|The Hubble telescope launched in 1990. Credit: NASA
Topics: Astronomy, Astrophysics, NASA, Politics, Research
Yet another casualty: science. The NSF, NOAA and other related sites are either down, or limited. Research is slow to crippled. The FDA is discontinuing food inspections. Any delay in industry was almost a death sentence in semiconductors, as your competitors took advantage of your tardiness to market, and sped past you. This is Economics 101 one would THINK a "businessman" would understand, but tariffs seem a mystery to him. A months long, or year-long shutdown as threatened by this hostage situation, will cause our economy and along with it the world's to falter. I can't imagine China or Russia standing still while our orange child throws a tantrum for his wailing/whining wall pablum. "Winning"... #MCGA, #MRGA
Aging telescope’s wide-field camera fails while key NASA staff are on involuntary, indefinite leave due to political impasse.
One of the Hubble Space Telescope’s main instruments stopped working on 8 January because of an unspecified hardware problem, NASA says. Engineers are unlikely to be able to fix the aging telescope until the ongoing US government shutdown ends — whenever that might be.
Hubble’s mission operations are based at NASA’s Goddard Space Flight Center in Greenbelt, Maryland, where most employees are on involuntary leave during the shutdown. A few people who operate spacecraft that are actively flying, including Hubble, have been allowed to keep working.
But fixing the problem with Hubble, which is almost 30 years old, will almost certainly involve additional government employees who are forbidden to work during the shutdown. NASA has formed an investigative team, composed primarily of contractors and experts from its industry partners, to examine the technical troubles.
Federal law allows agencies to keep some personnel working during a shutdown if they are deemed necessary to protect life and property.
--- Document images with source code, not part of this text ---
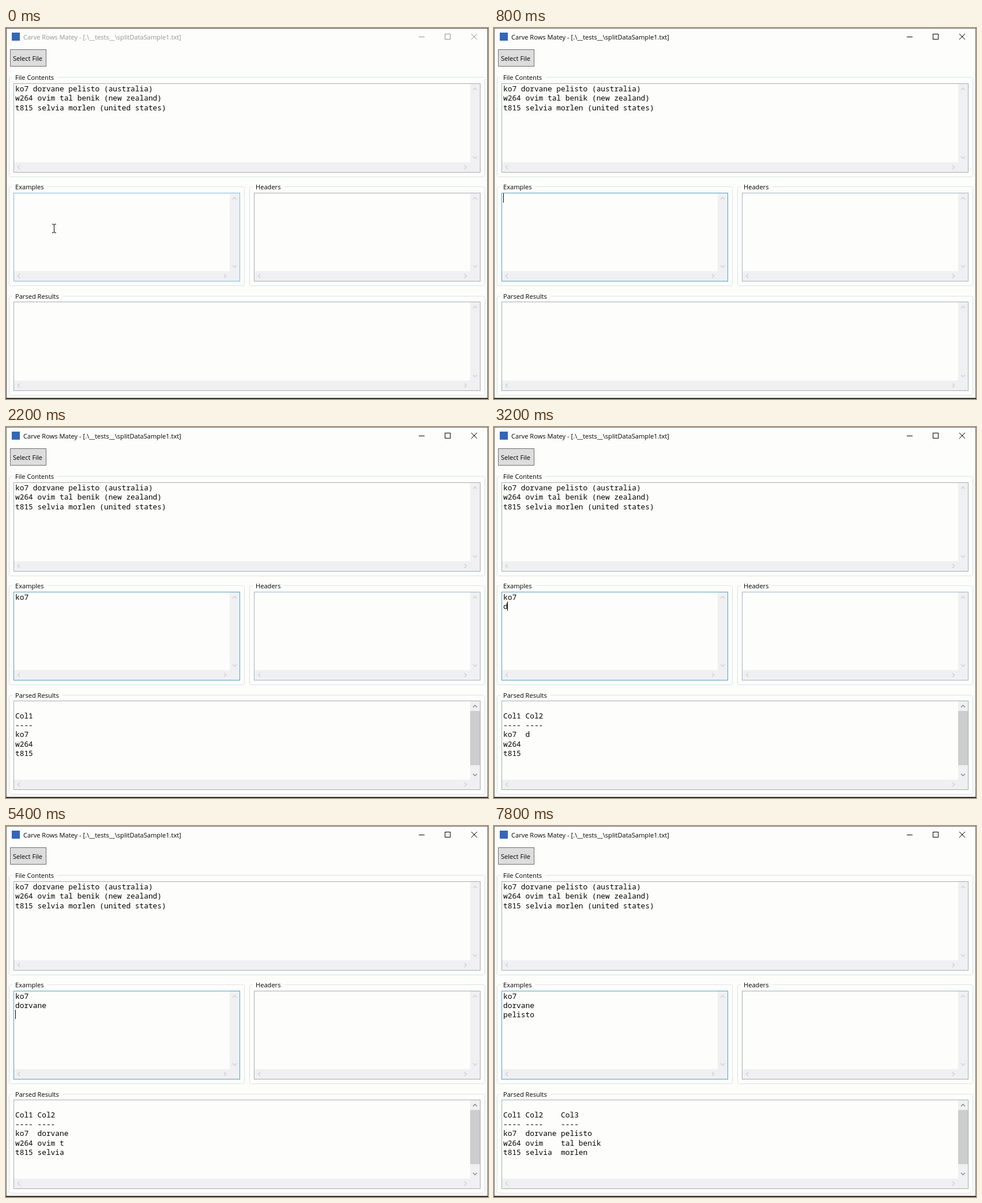
These frames come from a looping animation (836 px wide and 644 px high, 8000 ms). An HTML page with a canvas:

```html
<!DOCTYPE html>
<html>
<head>
<meta charset="utf-8">
<style>
html, body { margin: 0; width: 100%; height: 100%; overflow: hidden; background: #fdfefc; }
canvas { display: block; }
</style>
</head>
<body>
<canvas id="stage" width="836" height="644"></canvas>
<script>
const ctx = document.getElementById("stage").getContext("2d");
const LOOP = 8000;
const UI = '11.1px "Open Sans", "Noto Sans", sans-serif';
const MONO = '12.83px "Noto Sans Mono", "DejaVu Sans Mono", monospace';
const PAPER = "#fdfefc", BAR = "#f0f0f2", FAINT = "#d2d2d6", EDGE = "#a9abb0";
const CHAR = 7.7, LINE = 16.3;

const people = [
  ["ko7", "dorvane", "pelisto", "australia"],
  ["w264", "ovim", "tal benik", "new zealand"],
  ["t815", "selvia", "morlen", "united states"]
];
const fileLines = people.map(([id, first, last, land]) => `${id} ${first} ${last} (${land})`);
const script = people[0].slice(0, 3).join("\n") + "\n";

// [time, characters typed, caret index or -1 when hidden]
const keys = [
  [0, 0, -1], [200, 0, 0], [600, 0, -1], [800, 0, 0],
  [1200, 1, 1], [1400, 2, 2], [1800, 3, 3], [2200, 3, -1],
  [2600, 4, 4], [3000, 5, 5], [3400, 6, 5], [3600, 6, 6],
  [4000, 7, 6], [4200, 8, 7], [4400, 9, 8], [4600, 10, 9], [4800, 11, 10], [5000, 11, 11],
  [5400, 12, 12], [5600, 13, 13],
  [6000, 14, 13], [6200, 15, 14], [6400, 16, 15], [6600, 17, 16], [6800, 18, 17], [7000, 19, 19],
  [7200, 20, -1], [7600, 20, 20], [7800, 20, -1]
];

function text(str, x, y, font, color = "#000") {
  ctx.font = font;
  ctx.fillStyle = color;
  ctx.fillText(str, x, y);
}

function lines(list, x, y, phase = 0) {
  list.forEach((str, i) => text(str, x, y + Math.floor(phase + i * LINE), MONO));
}

function fill(x, y, w, h, color) {
  ctx.fillStyle = color;
  ctx.fillRect(x, y, w, h);
}

function frame(x, y, w, h, color) {
  ctx.strokeStyle = color;
  ctx.lineWidth = 1;
  ctx.strokeRect(x + 0.5, y + 0.5, w - 1, h - 1);
}

function path(points, color, width = 1) {
  ctx.strokeStyle = color;
  ctx.lineWidth = width;
  ctx.beginPath();
  points.forEach(([x, y]) => ctx.lineTo(x, y));
  ctx.stroke();
}

function chevron(x, y, dx, dy, color) {
  const tip = s => [x - dx * 1.5 + dy * s, y - dy * 1.5 + dx * s];
  path([tip(-3.5), [x + dx * 2, y + dy * 2], tip(3.5)], color, 1.5);
}

function group(label, x, y, w, h) {
  ctx.strokeStyle = "#dce1e4";
  ctx.lineWidth = 1;
  ctx.beginPath();
  ctx.roundRect(x + 0.5, y + 0.5, w - 1, h - 1, 3);
  ctx.stroke();
  ctx.font = UI;
  fill(x + 6, y - 3, ctx.measureText(label).width + 11, 8, PAPER);
  text(label, x + 11, y + 5, UI);
}

function textBox(x, y, w, h, edge, scrollable = false) {
  const right = x + w - 18, bottom = y + h - 18;
  fill(right, y + 1, 17, h - 2, BAR);
  fill(x + 1, bottom, w - 2, 17, BAR);
  const arrow = scrollable ? "#8c8c90" : FAINT;
  chevron(right + 8.5, y + 10, 0, -1, arrow);
  chevron(right + 8.5, bottom - 8.5, 0, 1, arrow);
  chevron(x + 9.5, bottom + 8.5, -1, 0, FAINT);
  chevron(right - 8.5, bottom + 8.5, 1, 0, FAINT);
  if (scrollable) fill(right, y + 18, 17, 94, "#cdcdcd");
  frame(x, y, w, h, edge);
}

function titleBar(active) {
  const ink = active ? "#000" : "#929292";
  fill(10, 8, 14, 14, "#3467b8");
  text("Carve Rows Matey - [.\\__tests__\\splitDataSample1.txt]", 30, 20, UI, ink);
  fill(716, 15, 10, 1, ink);
  frame(761, 10, 10, 10, ink);
  path([[807, 10], [817, 20]], ink);
  path([[817, 10], [807, 20]], ink);
}

function pointer(x, y) {
  path([[x - 3, y - 7.5], [x - 1, y - 7.5], [x + 0.5, y - 6.5], [x + 2, y - 7.5], [x + 4, y - 7.5]], "#000");
  path([[x + 0.5, y - 7], [x + 0.5, y + 7]], "#000");
  path([[x - 3, y + 7.5], [x - 1, y + 7.5], [x + 0.5, y + 6.5], [x + 2, y + 7.5], [x + 4, y + 7.5]], "#000");
}

// Guess each column for the other rows from the partially typed example.
function parse(parts) {
  const [a, b = "", c = ""] = parts.map(p => p.length);
  return people.map(([id, first, last], row) => {
    if (row === 0) return parts;
    const name = `${first} ${last}`;
    const code = a === people[0][0].length ? id : id.slice(0, a - 1);
    if (c === people[0][2].length) return [code, first, last];
    return [code, name.slice(0, Math.max(0, b - 1)), name.slice(7, 7 + c)];
  });
}

function resultTable(typed) {
  const parts = typed.split("\n").filter(Boolean);
  const rows = parse(parts);
  const widths = parts.map((_, i) => Math.max(4, ...rows.map(r => r[i].length)));
  const join = cells => widths.map((w, i) => cells[i].padEnd(w)).join(" ");
  const head = parts.map((_, i) => "Col" + (i + 1));
  return ["", join(head), join(parts.map(() => "----")), ...rows.map(join)];
}

function draw(t) {
  const [, count, caret] = keys.filter(k => k[0] <= t).pop();
  const typed = script.slice(0, count);
  const active = t >= 200;

  fill(0, 0, 836, 644, PAPER);
  titleBar(active);

  fill(7, 37, 63, 30, "#dddddd");
  frame(7, 37, 63, 30, "#707070");
  text("Select File", 12, 57, UI);

  group("File Contents", 5, 85, 826, 174);
  textBox(13, 96, 810, 155, EDGE);
  lines(fileLines, 16, 110, 0.4);

  group("Examples", 5, 275, 409, 173);
  textBox(13, 286, 393, 154, active ? "#589fc0" : "#82b8da");
  lines(typed.split("\n"), 16, 300);

  group("Headers", 422, 275, 409, 173);
  textBox(430, 286, 393, 154, active && t < 4000 ? "#a5b1c0" : EDGE);

  group("Parsed Results", 5, 465, 826, 173);
  textBox(13, 475, 810, 155, EDGE, count > 0);
  if (count) lines(resultTable(typed), 16, 490);

  if (caret >= 0) {
    const before = script.slice(0, caret).split("\n");
    const row = before.length - 1;
    fill(16 + Math.floor(before[row].length * CHAR), 287 + Math.floor(row * LINE), 1, 16, "#000");
  }
  if (t < 800) pointer(83, 348);

  frame(0, 0, 836, 643, active ? "#6c6c6c" : "#484848");
  fill(0, 642, 836, 2, "#343434");
}

function tick(now) {
  draw(now % LOOP);
  requestAnimationFrame(tick);
}
requestAnimationFrame(tick);
</script>
</body>
</html>
```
It is not clear whether NASA might request an emergency exception to allow repairs to Hubble before the shutdown — now in its 19th day — ends.
Hubble telescope camera is broken — and US government shutdown could delay repairs
Alexandra Witze, Nature
About the Hubble Space Telescope, NASA